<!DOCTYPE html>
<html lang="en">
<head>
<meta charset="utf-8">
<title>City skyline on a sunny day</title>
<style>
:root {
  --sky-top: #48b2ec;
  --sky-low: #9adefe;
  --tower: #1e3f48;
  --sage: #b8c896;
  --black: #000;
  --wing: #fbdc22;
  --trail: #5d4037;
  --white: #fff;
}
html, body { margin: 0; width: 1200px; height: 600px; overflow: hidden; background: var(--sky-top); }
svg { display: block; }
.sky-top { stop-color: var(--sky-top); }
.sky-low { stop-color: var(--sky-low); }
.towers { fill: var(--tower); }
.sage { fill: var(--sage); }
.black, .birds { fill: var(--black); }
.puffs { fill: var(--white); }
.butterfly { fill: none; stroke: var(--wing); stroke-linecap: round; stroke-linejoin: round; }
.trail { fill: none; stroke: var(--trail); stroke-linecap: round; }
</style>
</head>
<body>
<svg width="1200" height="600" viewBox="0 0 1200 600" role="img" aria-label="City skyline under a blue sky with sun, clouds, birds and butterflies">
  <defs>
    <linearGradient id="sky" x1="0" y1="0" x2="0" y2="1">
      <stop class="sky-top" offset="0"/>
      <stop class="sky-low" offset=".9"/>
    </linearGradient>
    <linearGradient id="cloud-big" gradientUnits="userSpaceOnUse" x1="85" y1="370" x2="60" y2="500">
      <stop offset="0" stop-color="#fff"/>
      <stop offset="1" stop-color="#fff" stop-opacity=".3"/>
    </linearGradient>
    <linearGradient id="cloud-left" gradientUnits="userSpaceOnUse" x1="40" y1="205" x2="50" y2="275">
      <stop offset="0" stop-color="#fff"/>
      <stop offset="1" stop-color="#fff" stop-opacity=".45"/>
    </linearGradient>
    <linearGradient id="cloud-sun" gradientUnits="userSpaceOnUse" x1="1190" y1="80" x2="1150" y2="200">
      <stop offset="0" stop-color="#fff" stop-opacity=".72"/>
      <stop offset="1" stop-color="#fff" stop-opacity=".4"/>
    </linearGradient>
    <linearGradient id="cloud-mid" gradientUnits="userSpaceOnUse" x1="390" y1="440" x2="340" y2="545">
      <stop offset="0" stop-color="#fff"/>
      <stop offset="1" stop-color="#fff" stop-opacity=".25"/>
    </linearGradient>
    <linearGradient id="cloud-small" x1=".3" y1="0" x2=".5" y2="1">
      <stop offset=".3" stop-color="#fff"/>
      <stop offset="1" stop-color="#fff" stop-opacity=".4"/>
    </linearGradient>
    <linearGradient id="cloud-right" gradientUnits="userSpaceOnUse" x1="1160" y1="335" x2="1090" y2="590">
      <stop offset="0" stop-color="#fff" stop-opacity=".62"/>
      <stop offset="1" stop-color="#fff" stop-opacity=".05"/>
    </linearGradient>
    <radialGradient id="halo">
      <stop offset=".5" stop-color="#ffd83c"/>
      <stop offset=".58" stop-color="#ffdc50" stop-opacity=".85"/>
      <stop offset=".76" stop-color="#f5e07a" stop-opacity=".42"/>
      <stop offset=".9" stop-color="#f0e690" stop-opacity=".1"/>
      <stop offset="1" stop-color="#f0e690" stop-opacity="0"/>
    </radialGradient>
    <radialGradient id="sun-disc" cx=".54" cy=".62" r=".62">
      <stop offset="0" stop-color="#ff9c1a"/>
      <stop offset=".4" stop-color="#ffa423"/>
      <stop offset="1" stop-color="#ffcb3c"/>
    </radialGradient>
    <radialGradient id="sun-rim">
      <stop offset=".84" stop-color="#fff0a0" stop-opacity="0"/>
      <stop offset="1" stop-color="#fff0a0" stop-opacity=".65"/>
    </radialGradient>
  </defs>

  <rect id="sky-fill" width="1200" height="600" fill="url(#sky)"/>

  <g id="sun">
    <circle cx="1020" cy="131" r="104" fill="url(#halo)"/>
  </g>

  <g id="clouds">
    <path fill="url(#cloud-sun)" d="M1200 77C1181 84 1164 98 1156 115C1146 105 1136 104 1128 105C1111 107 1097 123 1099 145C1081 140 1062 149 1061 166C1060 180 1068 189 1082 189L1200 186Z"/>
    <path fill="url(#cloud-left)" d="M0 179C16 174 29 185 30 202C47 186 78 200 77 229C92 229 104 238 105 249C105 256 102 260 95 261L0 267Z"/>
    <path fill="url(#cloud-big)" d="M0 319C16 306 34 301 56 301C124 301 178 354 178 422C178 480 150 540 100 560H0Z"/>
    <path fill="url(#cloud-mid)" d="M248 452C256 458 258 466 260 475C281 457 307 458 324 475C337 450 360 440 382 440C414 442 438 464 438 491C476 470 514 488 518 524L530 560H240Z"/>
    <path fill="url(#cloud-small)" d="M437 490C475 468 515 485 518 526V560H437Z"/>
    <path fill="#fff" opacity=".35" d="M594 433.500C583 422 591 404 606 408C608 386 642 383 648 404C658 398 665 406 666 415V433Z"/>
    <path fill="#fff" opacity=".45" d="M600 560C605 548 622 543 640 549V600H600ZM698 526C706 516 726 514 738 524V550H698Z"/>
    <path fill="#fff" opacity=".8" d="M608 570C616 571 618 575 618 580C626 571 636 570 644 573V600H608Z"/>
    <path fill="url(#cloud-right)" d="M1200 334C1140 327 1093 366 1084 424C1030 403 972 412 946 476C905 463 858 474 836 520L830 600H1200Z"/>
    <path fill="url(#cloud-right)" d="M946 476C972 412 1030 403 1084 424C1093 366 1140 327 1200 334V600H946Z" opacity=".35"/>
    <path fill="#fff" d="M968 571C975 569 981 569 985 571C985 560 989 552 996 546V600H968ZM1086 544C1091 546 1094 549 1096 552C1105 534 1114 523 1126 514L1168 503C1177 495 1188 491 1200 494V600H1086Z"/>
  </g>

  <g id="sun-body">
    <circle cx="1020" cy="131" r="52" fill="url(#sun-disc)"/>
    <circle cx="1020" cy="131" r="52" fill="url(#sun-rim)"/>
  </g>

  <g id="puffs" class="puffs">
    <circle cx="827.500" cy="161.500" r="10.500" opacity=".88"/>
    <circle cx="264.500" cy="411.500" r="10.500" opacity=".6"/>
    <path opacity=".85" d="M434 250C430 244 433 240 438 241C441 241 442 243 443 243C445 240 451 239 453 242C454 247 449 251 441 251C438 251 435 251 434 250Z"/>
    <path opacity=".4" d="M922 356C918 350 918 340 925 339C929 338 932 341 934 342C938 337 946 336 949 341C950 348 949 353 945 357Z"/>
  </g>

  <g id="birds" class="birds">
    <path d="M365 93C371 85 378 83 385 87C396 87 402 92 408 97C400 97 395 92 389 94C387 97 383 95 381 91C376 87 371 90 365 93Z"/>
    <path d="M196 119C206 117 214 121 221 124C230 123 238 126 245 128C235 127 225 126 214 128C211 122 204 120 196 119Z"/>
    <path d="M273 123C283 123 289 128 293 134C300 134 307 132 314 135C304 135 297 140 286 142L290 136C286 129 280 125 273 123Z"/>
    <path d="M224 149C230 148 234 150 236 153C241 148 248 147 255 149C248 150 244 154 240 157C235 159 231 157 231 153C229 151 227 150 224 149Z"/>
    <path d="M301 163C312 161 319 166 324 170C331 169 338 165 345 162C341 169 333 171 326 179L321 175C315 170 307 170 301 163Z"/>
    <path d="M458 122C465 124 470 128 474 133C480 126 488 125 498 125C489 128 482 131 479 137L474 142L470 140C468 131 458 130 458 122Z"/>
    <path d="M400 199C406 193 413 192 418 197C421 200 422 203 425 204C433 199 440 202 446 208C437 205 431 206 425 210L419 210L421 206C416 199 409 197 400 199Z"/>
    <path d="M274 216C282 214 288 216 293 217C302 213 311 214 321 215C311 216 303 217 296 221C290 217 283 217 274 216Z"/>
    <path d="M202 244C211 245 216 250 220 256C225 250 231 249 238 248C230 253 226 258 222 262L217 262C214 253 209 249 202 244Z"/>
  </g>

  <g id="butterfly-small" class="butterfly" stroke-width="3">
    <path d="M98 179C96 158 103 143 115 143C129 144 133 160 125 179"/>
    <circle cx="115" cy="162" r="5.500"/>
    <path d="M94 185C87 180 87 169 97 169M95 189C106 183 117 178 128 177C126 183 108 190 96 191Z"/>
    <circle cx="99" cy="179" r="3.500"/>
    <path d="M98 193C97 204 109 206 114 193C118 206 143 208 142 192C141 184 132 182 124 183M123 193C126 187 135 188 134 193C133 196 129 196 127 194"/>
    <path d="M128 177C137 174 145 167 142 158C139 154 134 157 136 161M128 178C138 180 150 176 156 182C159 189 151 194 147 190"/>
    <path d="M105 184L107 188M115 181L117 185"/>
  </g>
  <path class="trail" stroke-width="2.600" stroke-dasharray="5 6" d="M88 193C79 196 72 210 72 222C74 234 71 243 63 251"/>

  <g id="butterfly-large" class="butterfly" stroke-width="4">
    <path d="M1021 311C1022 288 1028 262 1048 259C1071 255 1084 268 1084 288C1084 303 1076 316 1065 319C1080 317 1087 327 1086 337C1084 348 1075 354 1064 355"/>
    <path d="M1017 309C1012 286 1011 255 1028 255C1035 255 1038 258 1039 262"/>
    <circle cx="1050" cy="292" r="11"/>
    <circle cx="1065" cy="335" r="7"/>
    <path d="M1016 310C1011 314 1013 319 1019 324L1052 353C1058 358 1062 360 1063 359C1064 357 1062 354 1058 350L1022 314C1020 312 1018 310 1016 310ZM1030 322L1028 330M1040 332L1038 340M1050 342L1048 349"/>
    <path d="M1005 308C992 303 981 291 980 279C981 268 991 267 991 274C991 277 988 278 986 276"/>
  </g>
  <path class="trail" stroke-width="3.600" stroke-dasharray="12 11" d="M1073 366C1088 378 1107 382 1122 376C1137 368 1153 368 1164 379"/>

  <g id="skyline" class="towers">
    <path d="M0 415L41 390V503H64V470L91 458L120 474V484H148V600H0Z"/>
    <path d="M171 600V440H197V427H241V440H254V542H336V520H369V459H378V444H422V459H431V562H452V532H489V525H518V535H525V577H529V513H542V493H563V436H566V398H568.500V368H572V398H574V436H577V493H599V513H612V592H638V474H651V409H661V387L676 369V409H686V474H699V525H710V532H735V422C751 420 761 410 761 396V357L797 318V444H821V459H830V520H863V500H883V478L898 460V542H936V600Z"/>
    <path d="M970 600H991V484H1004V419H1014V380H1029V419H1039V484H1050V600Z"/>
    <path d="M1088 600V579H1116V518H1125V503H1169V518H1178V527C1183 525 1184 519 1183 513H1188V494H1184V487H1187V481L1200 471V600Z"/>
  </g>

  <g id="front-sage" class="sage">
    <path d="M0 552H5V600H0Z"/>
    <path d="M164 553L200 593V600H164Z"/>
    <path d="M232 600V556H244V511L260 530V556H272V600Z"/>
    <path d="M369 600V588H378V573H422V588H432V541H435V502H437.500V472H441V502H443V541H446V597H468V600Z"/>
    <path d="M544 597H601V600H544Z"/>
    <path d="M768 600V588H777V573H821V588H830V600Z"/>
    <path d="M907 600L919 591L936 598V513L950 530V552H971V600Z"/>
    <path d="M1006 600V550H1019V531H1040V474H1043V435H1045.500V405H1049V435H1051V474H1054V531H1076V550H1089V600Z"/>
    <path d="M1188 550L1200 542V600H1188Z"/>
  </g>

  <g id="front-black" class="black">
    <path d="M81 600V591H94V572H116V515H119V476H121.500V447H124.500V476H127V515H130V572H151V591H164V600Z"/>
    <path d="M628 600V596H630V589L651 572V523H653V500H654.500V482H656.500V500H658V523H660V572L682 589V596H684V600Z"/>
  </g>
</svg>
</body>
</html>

- _Exercise requirements_
Quote in full each line from the top of the records above through the line with "--trail: #5d4037;"; stop after that line.

- _Worked solution_
<!DOCTYPE html>
<html lang="en">
<head>
<meta charset="utf-8">
<title>City skyline on a sunny day</title>
<style>
:root {
  --sky-top: #48b2ec;
  --sky-low: #9adefe;
  --tower: #1e3f48;
  --sage: #b8c896;
  --black: #000;
  --wing: #fbdc22;
  --trail: #5d4037;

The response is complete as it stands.